Dr. Rashid Sumaila finalist for Ocean Awards 2020

Ocean Awards 2020 banner

Now in it’s fifth year, the Ocean Awards continue to recognise and reward those that share our commitment to fixing the largest solvable problem on the planet – the crisis in our oceans.

Without the complex marine biodiversity provided by our oceans, you wouldn’t be here – and neither would your yacht. 71 per cent of the earth’s surface is covered by the ocean, which produces more than half the oxygen we breathe, absorbs half the carbon dioxide we produce, regulates climate, supplies ecosystems and employs about 140 million people, including those in fishing, aquaculture, tourism and, yes, the yachting industry.

The sea provides humankind with incalculable pleasure, whether swimming in it, looking at it or being on it. Yet the oceans are now under serious threat from irresponsible human activity, such as overfishing, coastal pollution and climate change. Luckily this crisis presents the largest solvable environmental problem on the planet and with decisive action studies show that it is reversible within 20 years.

There is no time to lose. Our aim is that the Ocean Awards will gather those who are passionate about improving the future of the oceans. Held in partnership with Blue Marine Foundation, one of the UK’s leading ocean conservation charities, the finalists will be announced in March 2020 and the winners will be announced in the June 2020 issue of BOAT International.

Dr Rashid Sumaila is a finalist for the Science Award for his participation in the paper “Benefits of the Paris Agreement to ocean life, economies, and people & Updated estimates and analysis of global fisheries subsidies” (via OceanCanada, Science Advances)

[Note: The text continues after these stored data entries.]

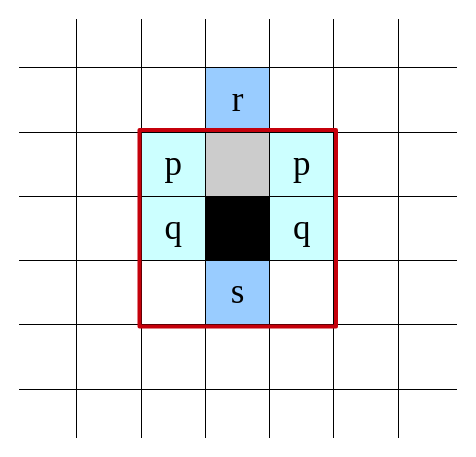
<!DOCTYPE html>
<html lang="en">
<head>
<meta charset="utf-8">
<title>Pixel neighbourhood diagram</title>
<style>
:root {
  --paper: #fff;
  --ink: #000;
  --side: #cff;
  --end: #9cf;
  --previous: #ccc;
  --window: #c5000b;
  --cell: 64.2px;
}
* { box-sizing: border-box; }
body { margin: 0; background: var(--paper); }
.diagram {
  position: relative;
  width: 476px;
  height: 457px;
  overflow: hidden;
  background: var(--paper);
}
.cells {
  position: absolute;
  left: 141.2px;
  top: 67.8px;
  display: grid;
  grid-template-columns: repeat(3, var(--cell));
  grid-template-rows: repeat(4, var(--cell));
  font: 35px/64px "Liberation Serif", "Times New Roman", serif;
  color: var(--ink);
  text-align: center;
}
.side { background: var(--side); }
.end { background: var(--end); }
.previous { background: var(--previous); }
.current { background: var(--ink); }
.lines { position: absolute; left: 0; top: 0; }
.rules { stroke: var(--ink); stroke-width: 1; }
.window { fill: none; stroke: var(--window); stroke-width: 4; stroke-linejoin: round; }
</style>
</head>
<body>
<main class="diagram">
  <div class="cells">
    <div></div><div class="end">r</div><div></div>
    <div class="side">p</div><div class="previous"></div><div class="side">p</div>
    <div class="side">q</div><div class="current"></div><div class="side">q</div>
    <div></div><div class="end">s</div><div></div>
  </div>
  <svg class="lines" width="476" height="457" viewBox="0 0 476 457" aria-hidden="true">
    <g class="rules">
      <line x1="76.5" y1="19" x2="76.5" y2="438"/>
      <line x1="141.5" y1="19" x2="141.5" y2="438"/>
      <line x1="205.5" y1="19" x2="205.5" y2="438"/>
      <line x1="269.5" y1="19" x2="269.5" y2="438"/>
      <line x1="333.5" y1="19" x2="333.5" y2="438"/>
      <line x1="398.5" y1="19" x2="398.5" y2="438"/>
      <line x1="19" y1="67.5" x2="457" y2="67.5"/>
      <line x1="19" y1="132.5" x2="457" y2="132.5"/>
      <line x1="19" y1="196.5" x2="457" y2="196.5"/>
      <line x1="19" y1="260.5" x2="457" y2="260.5"/>
      <line x1="19" y1="324.5" x2="457" y2="324.5"/>
      <line x1="19" y1="389.5" x2="457" y2="389.5"/>
    </g>
    <rect class="window" x="139.5" y="130" width="196.5" height="196.5"/>
  </svg>
</main>
</body>
</html>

The Paris Agreement aims to mitigate potential impacts of climate change on ecological and social systems. However, climate sceptics have questioned how implementing the Agreement would benefit people. To provide a comprehensive response to such critics, Sumaila and his co-authors developed an ensemble of climate-marine ecosystem and economic models and explored the effects of implementing the Agreement on fish, fishers and seafood consumers worldwide. The authors found that implementing the Agreement could protect millions of tonnes in annual worldwide catch of top revenue generating fish species, as well as billions of dollars of fishers’ revenues, seafood workers’ income and household seafood expenditure. Overall, seventy-five per cent of maritime countries would benefit from this protection and about 90 per cent of this protected catch would occur within territorial waters of developing countries. Therefore, the paper suggests that implementing the Agreement could prove to be crucial for the future of ocean ecosystems and economies, making a very powerful contribution to the debate..

Via advances.sciencemag.org

The period from 2019 to 2020 will determine whether the World Trade Organisation (WTO), tasked with eliminating capacity-enhancing fisheries subsidies, will be able to deliver to the world an agreement that disciplines these subsidies that lead to overfishing. To support the ongoing WTO negotiations, Sumaila led a group of co-authors to provide the latest analysis of the current level of subsidisation provided to the fisheries sector worldwide by governments.

Global fisheries subsidies were estimated at USD 35 billion in 2018, of which the lion’s share of USD 22 billion was capacity-enhancing. The top five subsidising political entities (China, European Union, USA, Republic of Korea and Japan) contributed over 50 per cent of the total estimated subsidies. Furthermore, the bulk of harmful capacity-enhancing subsidies, particularly those for fossil fuels have increased as a proportion of total subsidies. This paper has become the key resource for countries and civil society organisations working relentlessly to ensure that the WTO reaches an agreement to discipline harmful subsidies. This highly comprehensive analysis has made a significant contribution to the science and policy aspects of fisheries subsidies.

Via sciencedirect.com